I do not accept this contention for the following reasons. The Court of Appeal held in Mitchell v News Group at  that the sanction in rule 3.14 applied not only where a party failed to file a costs budget at all, but also where a party filed a cost budget after the time prescribed in rule 3.13. In the present case, the parties were directed to file costs budgets by 2 December 2016. The Claimants did so, but Channel 5 did not. Accordingly, at that point in time Channel 5 became subject to the sanction in rule 3.14 unless it obtained relief from that sanction (whether by way of an application under rule 3.9 or an application under rule 3.14 itself). It is immaterial that the costs management hearing did not take place until 19 December 2017. It is true that, at the costs management hearing, Master Shuman could only approve budgets for prospective costs, and not costs which had already been incurred by then. But it would undermine the purpose of rule 3.14 to treat it as having no effect with regard to costs incurred between the date on which costs budgets should have been filed and the date on which the court approved such budgets. This is particularly so given that Channel 5 could have applied for relief from the sanction at that hearing, but did not do so.
A REMINDER OF THE RULES
I think this is the first reported case that deals with the provisions that were put in place on the 6th April 2015.
THE ISSUE THE NEW RULE ADDRSSED
When a party has failed to file a costs budget in time and its costs are limited to court fees only there is little incentive on the opposing part to settle in the face of a Part 36 offer.
THE “NEW” RULE
“Cases in which the offeror’s costs have been limited to court fees
36.23.—(1) This rule applies in any case where the offeror is treated as having filed a
costs budget limited to applicable court fees, or is otherwise limited in their recovery of
costs to such fees.
(Rule 3.14 provides that a litigant may be treated as having filed a budget limited to court
fees for failure to file a budget.)
(2) “Costs” in rules 36.13(5)(b), 36.17(3)(a) and 36.17(4)(b) shall mean—
(a) in respect of those costs subject to any such limitation, 50% of the costs assessed
without reference to the limitation; together with
(b) any other recoverable costs.”
CROSS-REFERENCING AND WHAT IT MEANS
This requires a lot of cross referencing.
(1) 36.13(5)(b) is a reference to where the parties cannot agree the liability for costs and where the court, unless it is unjust to do so, order “the offeree do pay the offeror’s costs for the period from the date of expiry of therelevant period to the date of acceptance”
(2) 36.17(3)(a) is a reference to the costs being ordered to be paid by a claimant to a defendant where a claimant fails to beat a defendant’s offer.
(3) 36.17(4)(b) is a reference to costs ordered to be paid by the defendant to a claimant when the defendant fails to beat the claimant’s offer.
It means, in essence, that a party subject to a nil costs budget can still recover 50% of their fees for the period after a Part 36 offer if the offer is not beaten.
A GOOD PART 36 OFFER MEANS YOU COULD STILL GET HALF YOUR COSTS
This is a clever rule.
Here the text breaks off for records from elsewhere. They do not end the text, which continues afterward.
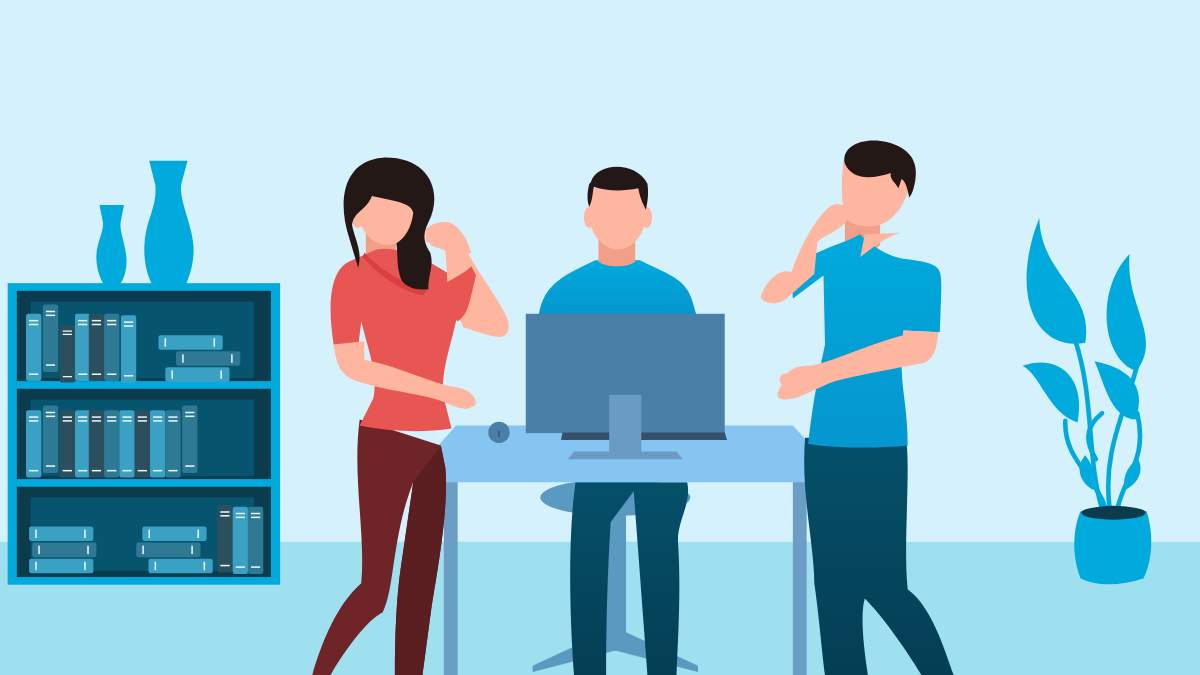
<!DOCTYPE html>
<html lang="en">
<head>
<meta charset="utf-8">
<title>Team at the Desk</title>
<link rel="stylesheet" href="https://fonts.googleapis.com/css2?family=Inter:wght@400&display=swap">
<style>
  :root {
    --wall: #d5f1fc;
    --floor: #9edff0;
    --cyan: #00aadc;
    --cyan-deep: #0596cf;
    --shelf-dark: #0b3c4e;
    --shelf-mid: #06546e;
    --book-a: #3aa0c4;
    --book-b: #2e7a94;
    --book-c: #2c4f5e;
    --desk-top: #86c5f2;
    --desk-leg: #6a9ec4;
    --monitor: #4a7fa8;
    --monitor-edge: #34506a;
    --stand: #6a9bc4;
    --skin: #ffb6a0;
    --skin-shade: #f29f88;
    --hair: #231815;
    --top-red: #e85654;
    --top-red-shade: #d9403f;
    --pants-red: #6f2527;
    --pants-red-dark: #5a1d20;
    --pants-teal: #05506a;
    --pants-teal-dark: #043e54;
    --chair: #5a9ac0;
  }
  html, body { margin: 0; padding: 0; overflow: hidden; background: var(--wall); font-family: "Inter", sans-serif; }
  .canvas { width: 1200px; height: 675px; display: block; }
</style>
</head>
<body>
<svg class="canvas" viewBox="0 0 1568 882" width="1200" height="675" role="img" aria-label="Three colleagues talking around a desk with a computer in an office">
  <defs>
    <linearGradient id="shirtGradient" x1="0" y1="0" x2="0" y2="1">
      <stop offset="0" stop-color="var(--cyan)"/>
      <stop offset="1" stop-color="var(--cyan-deep)"/>
    </linearGradient>
    <linearGradient id="tealPantsGradient" x1="0" y1="0" x2="0" y2="1">
      <stop offset="0" stop-color="var(--pants-teal)"/>
      <stop offset="1" stop-color="var(--pants-teal-dark)"/>
    </linearGradient>
    <g id="bookUpright">
      <rect x="0" y="0" width="20" height="88" rx="3"/>
      <rect x="4" y="8" width="12" height="2" fill="#e8f6fb"/>
      <rect x="4" y="13" width="12" height="2" fill="#e8f6fb"/>
      <rect x="4" y="78" width="12" height="2" fill="#e8f6fb"/>
    </g>
    <g id="bookFlat">
      <rect x="0" y="0" width="84" height="19" rx="3"/>
      <rect x="8" y="4" width="2" height="11" fill="#e8f6fb"/>
      <rect x="72" y="4" width="2" height="11" fill="#e8f6fb"/>
    </g>
    <path id="plantLeaf" d="M0 0 C-30 -30 -40 -70 -20 -110 C10 -70 30 -40 0 0 Z"/>
  </defs>

  <!-- room -->
  <rect class="wall" width="1568" height="882" fill="var(--wall)"/>
  <rect class="floor" y="708" width="1568" height="174" fill="var(--floor)"/>

  <!-- vases -->
  <g class="vases" fill="var(--cyan)">
    <path d="M130 268 h32 l-4 20 c-4 16 12 40 6 66 c-2 10 -6 16 -8 18 h-20 c-6 -8 -14 -30 -8 -52 c4 -14 8 -22 6 -32 Z"/>
    <path d="M195 210 h50 l-8 30 c-4 22 16 56 16 86 c0 20 -6 36 -10 46 h-44 c-8 -14 -14 -40 -8 -70 c4 -20 14 -36 12 -60 Z"/>
  </g>

  <!-- bookshelf -->
  <g class="bookshelf">
    <rect x="10" y="370" width="356" height="394" fill="var(--cyan)"/>
    <rect x="22" y="380" width="332" height="374" fill="var(--shelf-dark)"/>
    <rect x="40" y="394" width="292" height="100" fill="var(--shelf-mid)"/>
    <rect x="40" y="522" width="292" height="100" fill="var(--shelf-mid)"/>
    <rect x="40" y="650" width="292" height="96" fill="var(--shelf-mid)"/>
    <rect x="22" y="498" width="332" height="10" fill="var(--cyan)"/>
    <rect x="22" y="626" width="332" height="10" fill="var(--cyan)"/>
    <g class="books-top">
      <use href="#bookUpright" x="34" y="410" fill="var(--book-a)"/>
      <use href="#bookUpright" x="56" y="402" fill="var(--book-b)" transform="translate(0 -4)"/>
      <use href="#bookUpright" x="78" y="425" fill="var(--book-c)" transform="scale(1 0.85) translate(0 75)"/>
      <use href="#bookUpright" x="98" y="410" fill="var(--book-a)"/>
      <use href="#bookUpright" x="116" y="410" fill="var(--book-c)"/>
      <use href="#bookUpright" x="136" y="410" fill="var(--book-b)"/>
      <use href="#bookUpright" x="158" y="412" fill="var(--book-a)"/>
      <use href="#bookFlat" x="207" y="438" fill="var(--book-a)"/>
      <use href="#bookFlat" x="230" y="459" fill="var(--book-b)"/>
      <use href="#bookFlat" x="216" y="480" fill="var(--book-a)"/>
    </g>
    <g class="books-middle">
      <use href="#bookUpright" x="34" y="536" fill="var(--book-a)"/>
      <use href="#bookUpright" x="56" y="530" fill="var(--book-b)"/>
      <use href="#bookUpright" x="78" y="536" fill="var(--book-c)"/>
      <use href="#bookUpright" x="98" y="536" fill="var(--book-a)"/>
      <use href="#bookUpright" x="116" y="536" fill="var(--book-c)"/>
      <use href="#bookUpright" x="136" y="536" fill="var(--book-b)"/>
      <use href="#bookUpright" x="156" y="536" fill="var(--book-a)"/>
      <use href="#bookUpright" x="176" y="536" fill="var(--book-c)"/>
      <use href="#bookUpright" x="196" y="536" fill="var(--book-a)"/>
      <use href="#bookUpright" x="216" y="536" fill="var(--book-b)"/>
      <use href="#bookUpright" x="238" y="530" fill="var(--book-b)"/>
    </g>
    <g class="books-bottom">
      <use href="#bookFlat" x="38" y="688" fill="var(--book-a)"/>
      <use href="#bookFlat" x="42" y="709" fill="var(--book-b)"/>
      <use href="#bookFlat" x="38" y="730" fill="var(--book-a)"/>
      <use href="#bookFlat" x="186" y="688" fill="var(--book-a)"/>
      <use href="#bookFlat" x="178" y="709" fill="var(--book-b)"/>
      <use href="#bookFlat" x="194" y="730" fill="var(--book-a)"/>
      <use href="#bookUpright" x="284" y="680" fill="var(--book-c)" transform="translate(0 -20) scale(1 1)"/>
      <use href="#bookUpright" x="304" y="676" fill="var(--book-a)" transform="translate(0 -14)"/>
      <use href="#bookUpright" x="324" y="668" fill="var(--book-b)" transform="translate(0 -6)"/>
    </g>
  </g>

  <!-- plant -->
  <g class="plant">
    <g fill="none" stroke="var(--cyan)" stroke-width="6" stroke-linecap="round">
      <path d="M1440 665 C1420 600 1430 520 1405 445"/>
      <path d="M1450 665 C1440 590 1470 540 1488 470"/>
      <path d="M1445 665 C1430 620 1390 600 1392 550"/>
      <path d="M1460 665 C1470 620 1500 600 1486 540"/>
      <path d="M1432 600 C1420 580 1415 560 1440 540"/>
    </g>
    <g fill="var(--cyan)">
      <path d="M1418 448 C1350 460 1320 380 1358 285 C1360 360 1430 380 1418 448 Z"/>
      <path d="M1485 485 C1440 470 1430 380 1476 332 C1470 400 1520 440 1485 485 Z"/>
      <path d="M1408 552 C1370 540 1360 490 1336 478 C1380 462 1420 490 1408 552 Z"/>
      <path d="M1484 548 C1450 548 1440 490 1430 472 C1470 480 1500 500 1484 548 Z"/>
      <path d="M1428 640 C1410 630 1405 610 1418 595 C1430 610 1432 625 1428 640 Z"/>
      <path d="M1470 640 C1490 630 1495 612 1486 598 C1472 612 1466 625 1470 640 Z"/>
      <path d="M1412 668 h86 c8 22 10 60 -4 88 c-30 10 -62 10 -82 0 c-12 -30 -10 -66 0 -88 Z"/>
    </g>
    <ellipse cx="1455" cy="670" rx="42" ry="9" fill="var(--shelf-dark)"/>
  </g>

  <!-- chair -->
  <g class="chair" fill="var(--chair)">
    <rect x="790" y="660" width="28" height="190"/>
    <path d="M696 870 L790 826 h28 L912 870 v8 L804 850 L696 878 Z"/>
    <ellipse cx="804" cy="650" rx="98" ry="24"/>
  </g>

  <!-- seated man -->
  <g class="seated-man">
    <path d="M704 412 C710 370 740 358 778 340 h58 c40 20 62 24 70 58 l4 14 Z" fill="url(#shirtGradient)"/>
    <path d="M782 300 h48 v42 c-10 8 -38 8 -48 0 Z" fill="var(--skin-shade)"/>
    <ellipse cx="807" cy="276" rx="38" ry="50" fill="var(--skin)"/>
    <ellipse cx="770" cy="284" rx="7" ry="14" fill="var(--skin)"/>
    <ellipse cx="845" cy="284" rx="7" ry="14" fill="var(--skin)"/>
    <path d="M772 238 C780 212 830 210 846 240 c2 14 0 24 -2 34 c-4 -8 -8 -16 -10 -28 c-20 4 -40 4 -58 -2 c-2 10 -2 18 -6 26 c-4 -10 -2 -22 0 -30 Z" fill="var(--hair)"/>
    <path d="M736 630 L898 630 c6 30 -14 50 -12 80 c4 60 0 120 -2 172 h-38 l-18 -240 l-30 40 c-4 60 -6 130 -6 200 h-42 c-6 -80 -8 -180 2 -252 Z" fill="url(#tealPantsGradient)"/>
  </g>

  <!-- desk -->
  <g class="desk">
    <rect x="580" y="628" width="18" height="254" fill="var(--desk-leg)"/>
    <rect x="1036" y="628" width="18" height="254" fill="var(--desk-leg)"/>
    <path d="M596 556 H1036 L1093 618 V630 H530 Z" fill="var(--desk-top)"/>
    <g class="monitor">
      <rect x="687" y="410" width="260" height="156" fill="var(--monitor)"/>
      <path d="M735 565 H947 l3 10 H733 Z" fill="var(--monitor-edge)"/>
      <rect x="796" y="516" width="42" height="78" fill="var(--stand)"/>
      <path d="M750 590 H884 l8 10 H742 Z" fill="var(--stand)"/>
    </g>
    <g class="mouse">
      <ellipse cx="652" cy="565" rx="14" ry="14" fill="var(--monitor)"/>
      <rect x="651" y="563" width="2" height="8" fill="var(--monitor-edge)"/>
    </g>
  </g>

  <!-- woman -->
  <g class="woman">
    <path d="M470 548 C460 620 478 700 472 762 C440 790 420 840 408 882 H432 C450 850 480 810 500 800 C516 770 512 700 540 630 L524 740 c-6 40 -8 90 -8 142 h36 l12 -90 c10 -60 22 -130 18 -180 l-6 -30 Z" fill="var(--pants-red)"/>
    <path d="M540 630 L524 740 c-6 40 -8 90 -8 142 h36 l12 -90 c10 -60 22 -130 18 -180 l-6 -30 Z" fill="var(--pants-red-dark)"/>
    <path d="M478 300 h40 v46 c-12 10 -30 10 -40 0 Z" fill="var(--skin-shade)"/>
    <path d="M460 340 C430 350 428 400 436 450 c6 20 20 20 30 20 l6 -50 c10 40 22 70 16 100 l-18 36 c40 8 80 10 120 4 l-10 -40 c-6 -30 10 -70 18 -110 c8 -20 10 -30 -8 -50 C560 340 520 320 492 326 Z" fill="var(--top-red)"/>
    <path d="M476 330 c20 22 50 40 82 50 l-6 6 c-34 -8 -60 -30 -78 -50 Z" fill="var(--top-red-shade)"/>
    <path d="M436 450 c4 30 10 40 30 48 c40 14 90 16 120 30 c14 6 26 10 36 0 c0 -12 -12 -20 -26 -22 c-30 -4 -70 -26 -120 -36 l0 -24 Z" fill="var(--skin)"/>
    <path d="M586 392 l20 36 c20 6 40 14 50 12 c12 -4 10 -20 4 -30 c-16 -30 -34 -52 -48 -78 c-10 -22 -30 -30 -50 -20 c-6 10 10 12 20 14 Z" fill="var(--skin)"/>
    <path d="M556 300 c10 -10 30 -14 40 -4 c12 10 16 24 20 34 l-20 10 c-10 -10 -24 -20 -40 -24 Z" fill="var(--skin)"/>
    <path d="M566 378 c16 -8 40 -20 50 -30 l6 12 c-10 40 -10 50 -24 60 Z" fill="var(--top-red)"/>
    <ellipse cx="506" cy="274" rx="38" ry="46" fill="var(--skin)"/>
    <ellipse cx="468" cy="286" rx="8" ry="12" fill="var(--skin)"/>
    <path d="M456 310 C440 260 450 210 500 206 C560 204 580 250 560 290 c-10 20 -4 30 2 40 c6 16 -4 34 -2 48 c-18 2 -36 -4 -38 -20 c-4 -14 -2 -28 -4 -40 c10 -6 20 -20 22 -40 c-2 -14 -30 -16 -54 -22 c-8 20 -24 20 -26 38 c4 20 14 34 8 56 Z" fill="var(--hair)"/>
  </g>

  <!-- standing man -->
  <g class="standing-man">
    <path d="M1052 572 c-6 70 12 140 12 190 c6 40 10 90 14 120 h56 c-6 -40 -10 -80 -4 -100 c20 20 50 60 74 100 h42 c-14 -40 -30 -90 -60 -112 c-6 -60 4 -150 -2 -198 Z" fill="url(#tealPantsGradient)"/>
    <path d="M1104 270 h46 v50 c-14 14 -36 14 -46 0 Z" fill="var(--skin-shade)"/>
    <path d="M1034 356 C1050 330 1100 320 1124 306 c14 16 40 30 56 32 c50 6 50 10 50 40 l-2 56 l-46 -2 l-4 40 c0 40 8 60 8 110 c-40 4 -90 4 -130 -2 c8 -70 16 -100 22 -130 l-2 -90 l-40 30 Z" fill="url(#shirtGradient)"/>
    <path d="M1130 306 l-6 30 c20 -16 34 -26 52 -32 Z" fill="var(--skin)"/>
    <path d="M1180 432 l46 2 c-2 20 -4 32 -18 40 c-40 8 -88 16 -116 24 c-20 6 -50 26 -68 24 c-14 -2 -6 -14 -2 -20 c-6 -4 -4 -14 6 -14 c10 -10 22 -10 32 -10 c40 -10 80 -30 120 -40 Z" fill="var(--skin)"/>
    <path d="M1034 356 c10 -30 30 -70 50 -86 c16 -10 28 4 24 16 c-10 16 -30 20 -40 30 l-4 42 l-34 30 c-10 10 -30 12 -36 0 c4 -16 24 -40 40 -32 Z" fill="var(--skin)"/>
    <path d="M1102 210 c-4 40 -2 70 8 80 c16 8 40 10 56 -6 c16 -16 24 -36 26 -60 c-20 -30 -60 -40 -90 -14 Z" fill="var(--skin)"/>
    <path d="M1104 214 c-6 -24 26 -36 56 -28 c30 8 40 26 36 50 c-2 10 -4 18 -8 22 c-2 -10 -4 -20 -10 -24 l-4 12 c-4 -8 -12 -12 -10 -20 c-24 8 -50 10 -60 -12 Z" fill="var(--hair)"/>
  </g>
</svg>
</body>
</html>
A party, on a nil budget, can still get half their costs if they make a realistic Part 36 offer and their opponent fails to beat it.This does not undermine the purpose of the sanction (only half the costs can be recovered). It still gives both parties an incentive to settle.
However it highlights the fact that if the defendant had, in fact, filed a budget they would have recovered their costs in full. It is difficult to see a reason for not doing so, even when you suspect teh claimant is impecunious and a defendant will not recover costs even if the action is successfully defended.